Alongside Kenny McGlashan, chief executive officer at YTAS, he is looking to inspire Scotland’s young people to get involved in the arts.
Before landing the Outlander role, Heughan was involved in various aspects of youth theatre in Edinburgh where he was encouraged to apply for drama school.
“When I was going through school, I joined the Lyceum Youth Theatre and that kind of cemented it”, he explains. “Through being in and around the building and watching shows, I realised that there was something I really loved about it, so I went into the stage management side. I did a bit in the Traverse where I worked with them on the festival and realised quite quickly that I wasn’t cut out for that but the youth theatre gave me an understanding of theatre and the community involved, and I met a lot of friends there.”
The belief that access to the arts shouldn’t be limited by where you live or your ability to participate is at the heart of what YTAS do. A recent survey by the group found that about 60 per cent of its 100 members offer their activities for under £5 or free, and nearly all of them offer bursaries for people to attend.
“I think there can be the perception that you have to have money and you have be middle class, when actually there’s a lot of youth theatre’s running and targeting areas that face multiple barriers”, Kenny explains.
“Youth theatre isn’t just about a precocious child that wants to sing and dance in front of people”, Sam adds. “It’s for everyone; it’s about a community, it’s about being supported by your peer group. You learn skills, not just acting but all the other sides - working in the TV, film and theatre industry.”
Before achieving cult status for his role as Jamie Fraser in Outlander, which Sam describes as “a history adventure romance with time travel”, he was nominated for his part in David Greig’s Outlying Islands in 2002, appeared in Midsomer Murders and BBC soap operas Doctors and River City. He attributes much of the success throughout his career and during his time at drama school to his participation in youth theatre. “I was fortunate that I was one of the older ones in that particular year so they used me a few times in their main shows, as a sort of glorified extra, so I got to meet a lot of actors and a lot of people I looked up to”, he recalls.
“I quickly got to learn who was involved in the Scottish industry, who was running what theatre and it gave me an understanding of the business. It gave me the skills as well like how to be in a main stage show, how to work on my voice or how to prepare for a role - just little things you learn, but when I got to drama school I felt that I was well prepared for that world.”
“I think that what I’d like to instil is that if you join the youth theatre, it’s a gateway into greater career prospects”, he says of his role as patron.
A whole community and lifestyle exists around Scotland’s arts sector, from theatre, television and film. However, encouraging people to participate in it is one of the obstacles Sam and Kenny must overcome. “People can enter at any level and progress however they like”, Kenny explains.
In the lead up to Scotland’s Year of Young People in 2018, YTAS aims to play an important and inspiring role, one which can’t be accomplished without funding. Kenny believes that one of the biggest challenges for the future is local authority funding. “In the coming years we’ll have to make the case to local authority that this is actually vital work, that isn’t just nice to have but will impact your young people and community it you remove that support”.

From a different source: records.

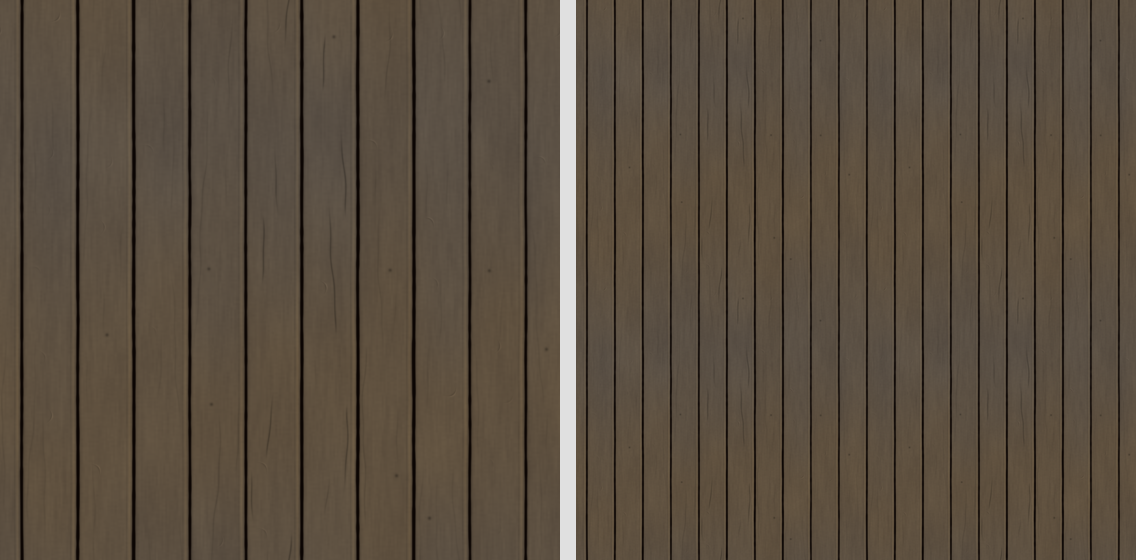
Left, the tile; right, the same tile 2 across and 2 down.
This texture is drawn by a WebGL 1 fragment shader. Its source:

```glsl
precision highp float;
// Ten weathered vertical deck boards separated by dark, slightly uneven gaps.
// Wrapping value noise gives tone and grain; layered sines trace the cracks,
// and one jittered mark per cell scatters nicks and specks. Tiles both ways.

uniform vec2 u_resolution;

const float TAU = 6.2831853;
const float BOARDS = 10.0;
const float FIRST_GAP = 0.39;   // position of the first gap, in boards
const float MARK_ROWS = 9.0;

const vec3 LIGHT_WOOD = vec3(0.390, 0.338, 0.266);
const vec3 DARK_WOOD  = vec3(0.340, 0.292, 0.232);
const vec3 GAP_COLOR  = vec3(0.045, 0.020, 0.010);
const vec3 COOL_TINT  = vec3(0.955, 0.985, 1.080);
const vec3 WARM_TINT  = vec3(1.015, 0.995, 0.980);

float hash(vec2 p) {
  vec3 q = fract(p.xyx * 0.1031);
  q += dot(q, q.yzx + 33.33);
  return fract((q.x + q.y) * q.z);
}

// Value noise that wraps after a whole number of cells
float noise(vec2 uv, vec2 cells, float seed) {
  vec2 p = uv * cells;
  vec2 i = floor(p);
  vec2 f = fract(p);
  f = f * f * (3.0 - 2.0 * f);
  vec2 a = mod(i, cells) + seed * 17.3;
  vec2 b = mod(i + 1.0, cells) + seed * 17.3;
  return mix(mix(hash(a), hash(vec2(b.x, a.y)), f.x),
             mix(hash(vec2(a.x, b.y)), hash(b), f.x), f.y);
}

float bell(float x, float width) {
  return exp(-x * x / (width * width));
}

// Long broken cracks wandering along one board; across runs 0 to 1
float cracks(float across, float y, float board) {
  float sum = 0.0;
  for (int k = 0; k < 3; k++) {
    float n = float(k);
    float phase = hash(vec2(board, n + 3.0));
    float path = 0.2 + 0.28 * n + 0.10 * sin(TAU * (y + phase))
               + 0.025 * sin(TAU * (4.0 * y + 3.0 * phase))
               + 0.010 * sin(TAU * (11.0 * y + phase));
    float broken = smoothstep(0.55, 0.85, noise(vec2(0.0, y), vec2(1.0, 9.0), board + 11.0 * n));
    sum += broken * bell(across - path, 0.018);
  }
  return sum;
}

// Curved nick with a lit and a shaded flank; q is the offset from its centre
float nick(vec2 q, float angle) {
  float c = cos(angle);
  float s = sin(angle);
  vec2 r = vec2(c * q.x - s * q.y, s * q.x + c * q.y);
  float side = r.x + 40.0 * r.y * r.y;
  return side / 0.0018 * bell(side, 0.0018) * bell(r.y, 0.008);
}

// Signed brightness of the scattered marks
float marks(vec2 p) {
  vec2 cell = mod(floor(p), vec2(BOARDS, MARK_ROWS));
  vec2 jitter = vec2(hash(cell + 5.1), hash(cell + 9.7));
  vec2 q = (fract(p) - mix(vec2(0.27), vec2(0.73), jitter)) / vec2(BOARDS, MARK_ROWS);
  float kind = hash(cell + 23.0);
  float dent = smoothstep(0.5, 1.0, kind) * nick(q, 2.0 * jitter.x - 1.0);
  float speck = step(kind, 0.10) * bell(length(q), 0.0032);
  return 0.24 * dent - 0.28 * speck;
}

void main() {
  vec2 uv = gl_FragCoord.xy / u_resolution;
  float pixel = 1.0 / u_resolution.x;
  float x = uv.x * BOARDS - FIRST_GAP;
  float board = mod(floor(x), BOARDS);
  float shift = hash(vec2(board, 41.0));
  vec2 grainUv = vec2(uv.x, uv.y + shift);

  // Board tone, blotches and fine grain
  float blotch = noise(grainUv, vec2(20.0, 7.0), 1.0) - 0.5;
  float streak = noise(grainUv, vec2(130.0, 14.0), 2.0) - 0.5;
  float fibre = noise(grainUv, vec2(300.0, 44.0), 3.0) - 0.5;
  float fuzz = noise(grainUv, vec2(150.0, 260.0), 4.0) - 0.5;
  float tone = 0.53 + 0.38 * (hash(vec2(board, 7.0)) - 0.5)
             + 0.50 * blotch + 0.38 * streak + 0.34 * fibre + 0.22 * fuzz;
  vec3 color = mix(DARK_WOOD, LIGHT_WOOD, tone);

  // Cool weathering in the upper part, warmer below
  float cool = 0.40 + 0.40 * cos(TAU * (uv.y - 0.76))
             + 0.5 * (noise(grainUv, vec2(10.0, 5.0), 5.0) - 0.5)
             + 0.4 * (hash(vec2(board, 19.0)) - 0.5);
  color *= mix(WARM_TINT, COOL_TINT, clamp(cool, 0.0, 1.0));

  // Cracks, deepest on the middle boards, then small marks
  float wear = 0.05 + 0.20 * bell(board - 4.5, 1.2);
  color *= 1.0 - wear * cracks(fract(x), uv.y, board);
  color *= 1.0 + marks(vec2(x, uv.y * MARK_ROWS));

  // Signed distance to the nearest gap, with its own waver and width
  float line = floor(x + 0.5);
  float gap = mod(line, BOARDS);
  float waver = noise(vec2(0.0, uv.y), vec2(1.0, 14.0), gap + 31.0) - 0.5;
  float ragged = noise(vec2(0.0, uv.y), vec2(1.0, 70.0), gap + 53.0) - 0.5;
  float side = (x - line) / BOARDS + 0.0009 * waver;
  float halfWidth = 0.0025 + 0.0007 * (hash(vec2(gap, 61.0)) - 0.5) + 0.0007 * ragged;

  // Rounded board edges: a pale ridge left of each gap, soft shade beside it
  color *= 1.0 + vec3(0.11, 0.10, 0.06) * bell(side + 0.0075, 0.0026);
  color *= 1.0 - 0.06 * bell(side + 0.0125, 0.0016);
  color *= 1.0 - 0.22 * bell(side, 0.0050);
  float soft = 0.0010 + 0.5 * pixel;
  float cover = 1.0 - smoothstep(halfWidth - soft, halfWidth + soft, abs(side));
  color = mix(color, GAP_COLOR, cover);

  gl_FragColor = vec4(color, 1.0);
}
```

YTAS is one of Creative Scotland’s Regularly Funded Organisations between 2015-18 and receives under half of its annual turnover from the arts body towards its core costs. Other than that, 25 per cent is raised from youth projects and training with the other 25 per cent coming from fundraising.
A generous body made up of Sam’s fans, under the name of the ‘Heugligans’, has raised over $19,000 (around £13,000) through a JustGiving page to support YTAS. Their generosity hasn’t gone unnoticed by the star who describes them “terrific and very supportive”.
Even with a few years to go before the Year of Young People, something very special is going on in their community, which Kenny believes is linked to the 2014 independence referendum. He says: “We’ve seen young people become far more engaged in their own voices and politics since the referendum. There’s something really interesting around that, there is something very special going on right now regarding youth arts and it will be very interesting to see in 20 years time what impact that will have on youth theatre, film making and the television industry as well.”
Sam adds: “Scotland is flourishing in the film and tv sector. I know quite a few big productions that are going to be coming here and I think if we get young people involved in the sector, it’s going to pay dividends in the future.”
Youth Arts Theatre Scotland was established in 2004 with 28,500 young people and 1,800 volunteers now involved in youth theatre activity across the country. This November, the group will launch Chrysalis Festival at the Traverse Theatre in Edinburgh to showcase emerging talent, spark critical debate and challenge perceptions of theatre by young people.